Morris said: “In a transition it makes sense to have co-CEOs, but that’s the limit to our assurance of duplication. It’d be daft to say there should always be two CEOs. We anticipate there’ll be a single CEO.”
Asked whether he would run against Portnoy for the top job at the end of the transition period, Morris said: “In a more complex structure…our problem won’t be what to do with good quality senior management talent.”
He added: “I wasn’t planning to stay on once my own term expires in February 2011, I was asked to stay on [to carry this through] by the board and Elliott Portnoy.”
Portnoy was unavailable for comment when contacted by The Lawyer.
The merged firm would have a turnover in the region of $750m (£500m) and 1,400 lawyers. The goal is for those figures to rise to $1bn and between 1,500 and 1,600 within three years, according to Dentons chairman Martin Kitchen.
Under the proposal Kitchen would operate as co-chair alongside Sonnenschein business and regulation chair Joe Andrew. After the interim period a single chair is also likely.
A Dentons spokesperson said: “At the end of the transition period of three years, it’s anticipated there’ll be a single CEO but this will be confirmed at a later date.
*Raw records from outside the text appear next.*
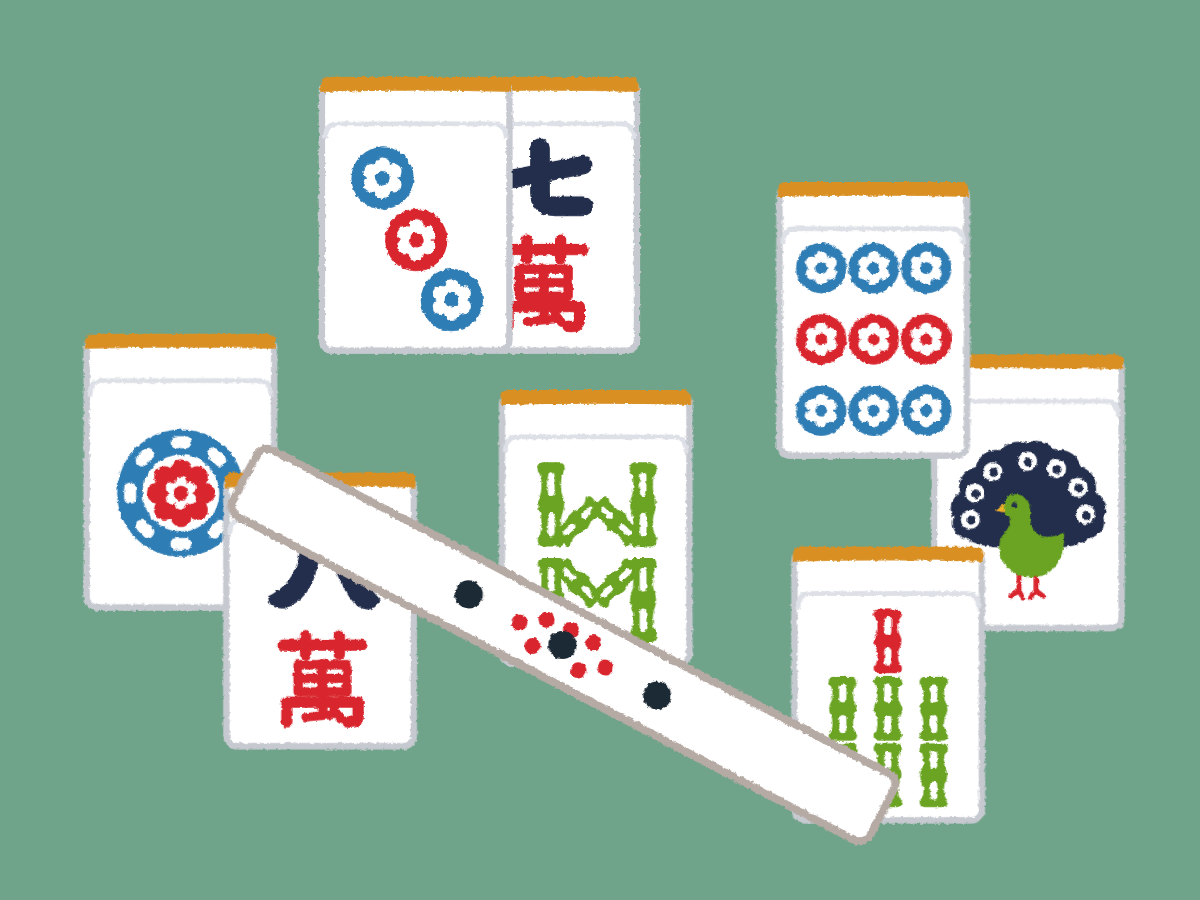
<!DOCTYPE html>
<html lang="ja">
<head>
<meta charset="utf-8">
<title>麻雀牌と点棒</title>
<style>
:root {
  --felt: #70a48a;
  --ivory: #ffffff;
  --edge: #c6c9d0;
  --crease: #dde0e6;
  --bamboo-back: #d98f22;
  --navy: #222d4b;
  --red: #d9272f;
  --blue: #2f7db5;
  --green: #6aa422;
  --stick-edge: #b6aaa4;
  --pip: #1f2b36;
  --beak: #efb02c;
}
html, body { margin: 0; height: 100%; overflow: hidden; background: var(--felt); }
.table { display: block; width: 1200px; height: 900px; background: var(--felt); }
.blue { color: var(--blue); }
.red { color: var(--red); }
.green { color: var(--green); }
.ink { fill: currentColor; }
.white { fill: var(--ivory); }
.navy { fill: var(--navy); }
.face { fill: var(--ivory); stroke: var(--edge); stroke-width: 3.4; }
.crease { fill: none; stroke: var(--crease); stroke-width: 2.6; }
.back { fill: var(--bamboo-back); }
.brush { fill: none; stroke-linecap: round; stroke-linejoin: round; }
.stick-body { fill: var(--ivory); stroke: var(--stick-edge); stroke-width: 4.2; }
</style>
</head>
<body>
<svg class="table" viewBox="0 0 640 480" role="img" aria-label="緑の卓に置かれた八枚の麻雀牌と一本の点棒">
  <defs>
    <filter id="crayon" x="0" y="0" width="640" height="480" filterUnits="userSpaceOnUse">
      <feTurbulence type="fractalNoise" baseFrequency="0.45" numOctaves="2" seed="4" result="grain"/>
      <feDisplacementMap in="SourceGraphic" in2="grain" scale="2" xChannelSelector="R" yChannelSelector="G"/>
    </filter>

    <g id="tile">
      <rect class="face" x="1.7" y="2" width="100" height="144" rx="5.5"/>
      <path class="crease" d="M3.5 33Q3.5 25 10 25H93Q100 25 100 33"/>
      <path class="back" d="M.8 8V4.500Q.8 0 5.500 0H98Q102.600 0 102.600 4.500V8Q52 6.600 .8 8Z"/>
    </g>

    <g id="coin">
      <circle class="ink" r="16.6"/>
      <g class="white">
        <circle r="7"/>
        <circle cy="-7" r="4.1"/>
        <circle cx="6.060" cy="-3.500" r="4.100"/>
        <circle cx="6.060" cy="3.500" r="4.100"/>
        <circle cy="7" r="4.100"/>
        <circle cx="-6.060" cy="3.500" r="4.100"/>
        <circle cx="-6.060" cy="-3.500" r="4.100"/>
      </g>
      <circle class="ink" r="3.9"/>
    </g>

    <g id="coin-row">
      <use href="#coin" transform="translate(24 0) scale(.81)"/>
      <use href="#coin" transform="translate(52 0) scale(.81)"/>
      <use href="#coin" transform="translate(80 0) scale(.81)"/>
    </g>

    <g id="bamboo">
      <path class="ink" d="M-5-17H5Q8-16.500 7.500-13.500Q5.500-11.500 5.500-8.500Q5.300-5 6.600-3Q8 0 6.600 3Q5.300 5 5.500 8.500Q5.500 11.500 7.500 13.500Q8 16.500 5 17H-5Q-8 16.500-7.500 13.500Q-5.500 11.500-5.500 8.500Q-5.300 5-6.600 3Q-8 0-6.600-3Q-5.300-5-5.500-8.500Q-5.500-11.500-7.500-13.500Q-8-16.500-5-17Z"/>
      <rect class="white" x="-1.9" y="-13" width="3.8" height="9.600" rx="1.9"/>
      <rect class="white" x="-1.9" y="3.400" width="3.8" height="9.600" rx="1.9"/>
    </g>

    <g id="bamboo-zigzag">
      <use href="#bamboo" transform="translate(42.500 70) rotate(47) scale(.84 .82)"/>
      <use href="#bamboo" transform="translate(62.500 70) rotate(-47) scale(.84 .82)"/>
      <use href="#bamboo" transform="translate(28 61) scale(.95 1.320)"/>
      <use href="#bamboo" transform="translate(77 61) scale(.95 1.320)"/>
    </g>

    <g id="man" class="brush" stroke="currentColor">
      <path stroke-width="6" d="M3 8H45M15 3V13M33 3V13"/>
      <path stroke-width="5" d="M11 18.500H37V33H11ZM11 25.800H37"/>
      <path stroke-width="5.4" d="M24 18V44"/>
      <path stroke-width="6" d="M5 49V38.500H43V46Q43 50 37 49"/>
      <path stroke-width="4.6" d="M15 46.500L31 45M30 42.500L33.500 47"/>
    </g>

    <rect id="dash" x="-5.500" y="-30.300" width="11" height="6.400" rx="2.800"/>
    <g id="eye"><circle class="white" r="5.100"/><circle class="navy" cx=".3" cy=".4" r="2.400"/></g>
    <ellipse id="petal" cy="-11.500" rx="5.800" ry="6.600"/>
    <circle id="small-petal" cy="-5.800" r="3"/>
  </defs>

  <rect class="felt" width="640" height="480" fill="var(--felt)"/>

  <g class="set" filter="url(#crayon)">
    <g class="seven-characters" transform="translate(238 41)">
      <use href="#tile"/>
      <path class="brush" stroke="var(--navy)" stroke-width="10" d="M27 56L73 47"/>
      <path class="brush" stroke="var(--navy)" stroke-width="10.500" d="M50 38V62Q50 69 58 69H73"/>
      <use class="red" href="#man" x="28" y="84"/>
    </g>

    <g class="three-coins" transform="translate(170 41)">
      <use href="#tile"/>
      <use class="blue" href="#coin" x="34" y="54"/>
      <use class="red" href="#coin" x="52" y="87"/>
      <use class="blue" href="#coin" x="71" y="119"/>
    </g>

    <g class="peacock-tile" transform="translate(496.500 189)">
      <use href="#tile"/>
      <g class="peacock">
        <path class="navy" d="M44 103Q28 104 18 98Q10 95 12 87Q8 80 15 74Q14 63 24 60Q27 50 37 51Q43 45 51 47Q60 44 66 51Q77 50 80 60Q89 63 88 74Q96 79 92 87Q94 95 85 98Q76 104 62 103Z"/>
        <use href="#eye" x="21" y="88"/>
        <use href="#eye" x="23.500" y="74"/>
        <use href="#eye" x="33" y="62.500"/>
        <use href="#eye" x="51.500" y="57"/>
        <use href="#eye" x="67" y="61"/>
        <use href="#eye" x="78.500" y="71"/>
        <use href="#eye" x="82.500" y="85.500"/>
        <path class="brush" stroke="var(--red)" stroke-width="2.600" d="M47 116V127M42.500 129L47 126L49 130M56 116V127M53 130L56 126L60 129"/>
        <path fill="var(--beak)" d="M40 79L34.500 83.500L41 84.500Z"/>
        <path fill="var(--green)" d="M39 83Q38 75 45 74.500Q53 75 53 84Q52 92 57 96Q62 99 71 95Q72 112 60 118Q49 121 41 114Q35 107 37 98Q43 92 42 87Q39 86 39 83Z"/>
        <circle class="navy" cx="44.500" cy="80.500" r="1.500"/>
      </g>
    </g>

    <g class="nine-coins" transform="translate(414 97)">
      <use href="#tile"/>
      <use class="blue" href="#coin-row" y="46"/>
      <use class="red" href="#coin-row" y="84"/>
      <use class="blue" href="#coin-row" y="122"/>
    </g>

    <g class="one-coin" transform="translate(44.500 178)">
      <use href="#tile"/>
      <g transform="translate(52 85)">
        <circle fill="var(--blue)" r="34"/>
        <g class="white">
          <use href="#dash"/>
          <use href="#dash" transform="rotate(45)"/>
          <use href="#dash" transform="rotate(90)"/>
          <use href="#dash" transform="rotate(135)"/>
          <use href="#dash" transform="rotate(180)"/>
          <use href="#dash" transform="rotate(225)"/>
          <use href="#dash" transform="rotate(270)"/>
          <use href="#dash" transform="rotate(315)"/>
          <circle r="20.500"/>
        </g>
        <g fill="var(--red)">
          <circle r="12"/>
          <use href="#petal"/>
          <use href="#petal" transform="rotate(45)"/>
          <use href="#petal" transform="rotate(90)"/>
          <use href="#petal" transform="rotate(135)"/>
          <use href="#petal" transform="rotate(180)"/>
          <use href="#petal" transform="rotate(225)"/>
          <use href="#petal" transform="rotate(270)"/>
          <use href="#petal" transform="rotate(315)"/>
        </g>
        <g class="white">
          <circle r="6"/>
          <use href="#small-petal"/>
          <use href="#small-petal" transform="rotate(60)"/>
          <use href="#small-petal" transform="rotate(120)"/>
          <use href="#small-petal" transform="rotate(180)"/>
          <use href="#small-petal" transform="rotate(240)"/>
          <use href="#small-petal" transform="rotate(300)"/>
        </g>
        <circle fill="var(--red)" r="4"/>
      </g>
    </g>

    <g class="eight-characters" transform="translate(119 252)">
      <use href="#tile"/>
      <path class="navy" d="M41 33C42 50 36 60 24 66Q24 73 33 72.500C46 68 51 55 52 38Z"/>
      <path class="navy" d="M56 38Q60 58 70 70Q79 77 84 68Q74 58 69 38Z"/>
      <use class="red" href="#man" x="29" y="84"/>
    </g>

    <g class="eight-bamboo green" transform="translate(266 208)">
      <use href="#tile"/>
      <use href="#bamboo-zigzag"/>
      <use href="#bamboo-zigzag" transform="translate(0 173) scale(1 -1)"/>
    </g>

    <g class="seven-bamboo green" transform="translate(422 291.500)">
      <use href="#tile"/>
      <use class="red" href="#bamboo" x="51.500" y="50.500"/>
      <use href="#bamboo" x="27.500" y="86.500"/>
      <use href="#bamboo" x="51.500" y="86.500"/>
      <use href="#bamboo" x="76" y="86.500"/>
      <use href="#bamboo" x="27.500" y="122"/>
      <use href="#bamboo" x="51.500" y="122"/>
      <use href="#bamboo" x="76" y="122"/>
    </g>

    <g class="scoring-stick">
      <rect class="stick-body" x="-192" y="-20" width="384" height="40" rx="6.500" transform="translate(300.500 344) rotate(27.700)"/>
      <g fill="var(--red)">
        <circle cx="277" cy="332" r="4.300"/>
        <circle cx="291.500" cy="330.500" r="4.300"/>
        <circle cx="304.500" cy="336" r="4.300"/>
        <circle cx="284" cy="344.500" r="4.300"/>
        <circle cx="316.500" cy="343" r="4.300"/>
        <circle cx="308.500" cy="357.500" r="4.300"/>
        <circle cx="323" cy="356" r="4.300"/>
      </g>
      <g fill="var(--pip)">
        <circle cx="250" cy="317" r="7.500"/>
        <circle cx="300" cy="344" r="7.500"/>
        <circle cx="350.500" cy="371" r="7.500"/>
      </g>
    </g>
  </g>
</svg>
</body>
</html>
It’s likely there’ll be a single chairman but this isn’t set in stone as it’s a long way off.”
Other firms that have been formed from transatlantic mergers have also adopted a degree of dual management representation from the UK and US arms of their businesses.
Hogan Lovells instated former Hogan & Hartson chairman Warren Gorrell and Lovells managing partner David Harris as joint CEOs, while legacy Hogan partner Claudette Christian and Lovells senior partner John Young are co-chairs.
DLA Piper has joint CEOs in the shape of Nigel Knowles and Lee Miller although Frank Burch serves as the firm’s only chair.